Synopsis (from publisher) – “Red has a bright red label, but he is, in fact, blue. His teacher tries to help him be red (let’s draw strawberries!), his mother tries to help him be red by sending him out on a playdate with a yellow classmate (go draw a nice orange!), and the scissors try to help him be red by snipping his label so that he has room to breathe. But Red is miserable. He just can’t be red, no matter how hard he tries! Finally, a brand-new friend offers a brand-new perspective, and Red discovers what readers have known all along. He’s blue! This funny, heartwarming, colorful picture book about finding the courage to be true to your inner self can be read on multiple levels, and it offers something for everyone!”
Red:A Crayon’s Story – Our Review

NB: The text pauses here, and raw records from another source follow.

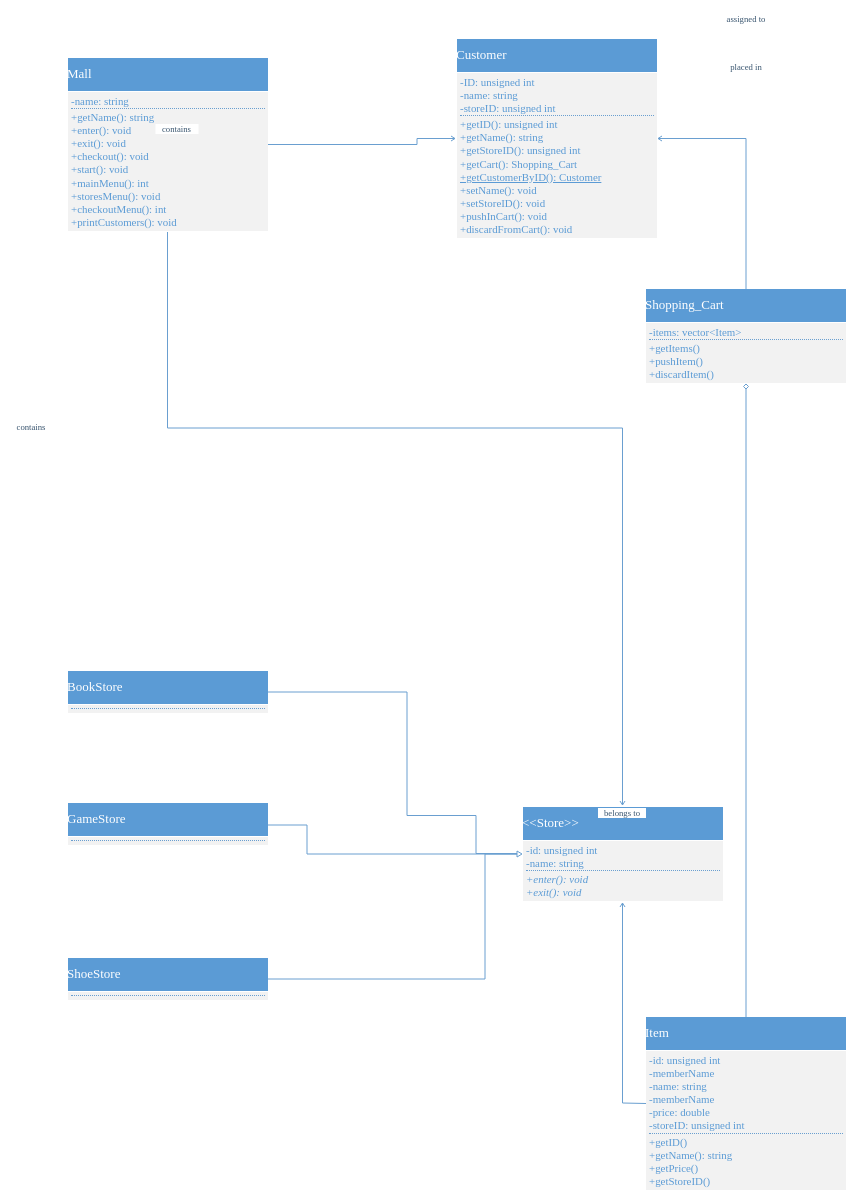
<!DOCTYPE html>
<html lang="en">
<head>
<meta charset="utf-8">
<title>Mall class diagram</title>
<style>
:root {
  --header: #5b9bd5;
  --body: #f2f2f2;
  --member: #5b9bd5;
  --line: #6a9fd0;
  --label: #39556f;
  --paper: #ffffff;
}
* { box-sizing: border-box; margin: 0; padding: 0; }
html, body { width: 856px; height: 1200px; overflow: hidden; background: var(--paper); }
.diagram {
  position: relative; width: 856px; height: 1200px; overflow: hidden;
  font-family: "Liberation Serif", "Times New Roman", serif;
}
.connectors { position: absolute; left: 0; top: 0; }
.connectors polyline, .connectors path { fill: none; stroke: var(--line); stroke-width: 1; }
.connectors .hollow { fill: var(--paper); }
.class { position: absolute; width: 200px; background: var(--body); }
.class h2 {
  display: flex; align-items: center; height: 33px; padding-bottom: 2px;
  background: var(--header); color: var(--paper);
  font-size: 13px; font-weight: 400; line-height: 15px; text-indent: -1px;
}
.members {
  border-top: 1px solid var(--paper); padding: 3px 3px 2px;
  color: var(--member); font-size: 10.9px; line-height: 13.1px; white-space: nowrap;
}
.members ul { list-style: none; }
.methods { border-top: 1px dashed var(--line); padding-top: 2px; }
.members .methods { border-top-style: dotted; }
.static { text-decoration: underline; }
.abstract { font-style: italic; }
.label {
  position: absolute; transform: translate(-50%, -50%);
  height: 10px; line-height: 10px; font-size: 8.7px; text-align: center;
  white-space: nowrap; color: var(--label); background: var(--paper);
}

#mall { left: 68px; top: 58px; }
#customer { left: 457px; top: 39px; }
#cart { left: 646px; top: 289px; }
#bookstore { left: 68px; top: 671px; }
#gamestore { left: 68px; top: 803px; }
#shoestore { left: 68px; top: 958px; }
#store { left: 523px; top: 807px; }
#item { left: 646px; top: 1017px; }

.assigned { left: 746px; top: 19px; }
.placed { left: 746px; top: 67px; }
.contains-customer { left: 176.5px; top: 129px; width: 43px; }
.contains-store { left: 31px; top: 427px; }
.belongs { left: 622px; top: 812.5px; width: 48px; }
</style>
</head>
<body>
<main class="diagram">

  <section class="class" id="mall">
    <h2>Mall</h2>
    <div class="members">
      <ul class="attributes"><li>-name: string</li></ul>
      <ul class="methods">
        <li>+getName(): string</li>
        <li>+enter(): void</li>
        <li>+exit(): void</li>
        <li>+checkout(): void</li>
        <li>+start(): void</li>
        <li>+mainMenu(): int</li>
        <li>+storesMenu(): void</li>
        <li>+checkoutMenu(): int</li>
        <li>+printCustomers(): void</li>
      </ul>
    </div>
  </section>

  <section class="class" id="customer">
    <h2>Customer</h2>
    <div class="members">
      <ul class="attributes">
        <li>-ID: unsigned int</li>
        <li>-name: string</li>
        <li>-storeID: unsigned int</li>
      </ul>
      <ul class="methods">
        <li>+getID(): unsigned int</li>
        <li>+getName(): string</li>
        <li>+getStoreID(): unsigned int</li>
        <li>+getCart(): Shopping_Cart</li>
        <li class="static">+getCustomerByID(): Customer</li>
        <li>+setName(): void</li>
        <li>+setStoreID(): void</li>
        <li>+pushInCart(): void</li>
        <li>+discardFromCart(): void</li>
      </ul>
    </div>
  </section>

  <section class="class" id="cart">
    <h2>Shopping_Cart</h2>
    <div class="members">
      <ul class="attributes"><li>-items: vector&lt;Item&gt;</li></ul>
      <ul class="methods">
        <li>+getItems()</li>
        <li>+pushItem()</li>
        <li>+discardItem()</li>
      </ul>
    </div>
  </section>

  <section class="class" id="bookstore">
    <h2>BookStore</h2>
    <div class="members"><ul class="methods"></ul></div>
  </section>

  <section class="class" id="gamestore">
    <h2>GameStore</h2>
    <div class="members"><ul class="methods"></ul></div>
  </section>

  <section class="class" id="shoestore">
    <h2>ShoeStore</h2>
    <div class="members"><ul class="methods"></ul></div>
  </section>

  <section class="class" id="store">
    <h2>&lt;&lt;Store&gt;&gt;</h2>
    <div class="members">
      <ul class="attributes">
        <li>-id: unsigned int</li>
        <li>-name: string</li>
      </ul>
      <ul class="methods">
        <li class="abstract">+enter(): void</li>
        <li class="abstract">+exit(): void</li>
      </ul>
    </div>
  </section>

  <section class="class" id="item">
    <h2>Item</h2>
    <div class="members">
      <ul class="attributes">
        <li>-id: unsigned int</li>
        <li>-memberName</li>
        <li>-name: string</li>
        <li>-memberName</li>
        <li>-price: double</li>
        <li>-storeID: unsigned int</li>
      </ul>
      <ul class="methods">
        <li>+getID()</li>
        <li>+getName(): string</li>
        <li>+getPrice()</li>
        <li>+getStoreID()</li>
      </ul>
    </div>
  </section>

  <svg class="connectors" width="856" height="1200" viewBox="0 0 856 1200" aria-hidden="true">
    <g id="mall-to-customer">
      <polyline points="268,144.5 417,144.5 417,138.5 455,138.5"/>
      <path d="M451 136L455 138.5L451 141"/>
    </g>
    <g id="cart-to-customer">
      <polyline points="746,289 746,138.5 658,138.5"/>
      <path d="M662 136L658 138.5L662 141"/>
    </g>
    <g id="mall-to-store">
      <polyline points="167.5,232 167.5,428 622.5,428 622.5,805"/>
      <path d="M620 801L622.5 805L625 801"/>
    </g>
    <g id="item-to-cart">
      <polyline points="746,1017 746,389"/>
      <path class="hollow" d="M746 384L748.5 386.5L746 389L743.5 386.5Z"/>
    </g>
    <g id="item-to-store">
      <polyline points="646,1103.5 622.5,1103 622.5,903"/>
      <path d="M620 907L622.5 903L625 907"/>
    </g>
    <g id="stores-inherit">
      <polyline points="268,692 407,692 407,815.5 476,815.5 476,853.5 517,853.5"/>
      <polyline points="268,825 307,825 307,854 517,854"/>
      <polyline points="268,979 485,979 485,854 517,854"/>
      <path class="hollow" d="M517 851L522 854L517 857Z"/>
    </g>
  </svg>

  <span class="label assigned">assigned to</span>
  <span class="label placed">placed in</span>
  <span class="label contains-customer">contains</span>
  <span class="label contains-store">contains</span>
  <span class="label belongs">belongs to</span>

</main>
</body>
</html>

Why I liked this book- This seems the ultimate “be yourself” book. It shows that if you just judge by appearance, you can get an entirely different outlook than on what’s inside the “wrapper”. The illustrations are quirky and fun to look at. I like how the white page is really “paper” for the crayons to draw on. That was pretty cool. This is a wonderful book, and I was happy to review it. “Red” is a nice crayon who you care for. There is some humor in the story, because the reader instantly knows that Red is blue. This is a nice book for diversity teaching.
Activities and Resources-
There is a printable activity and teacher’s guise to go along with the books at the publisher’s website. Click HERE to get them.
Get some crayons and make an adventure for them! Or, have the crayons DRAW the adventure for them!
Or how about getting coloring pages and have kids color the pages colors that aren’t the “normal” colors for the picture – like this one – I think the woolly mammoth wants to be pink with a little brown.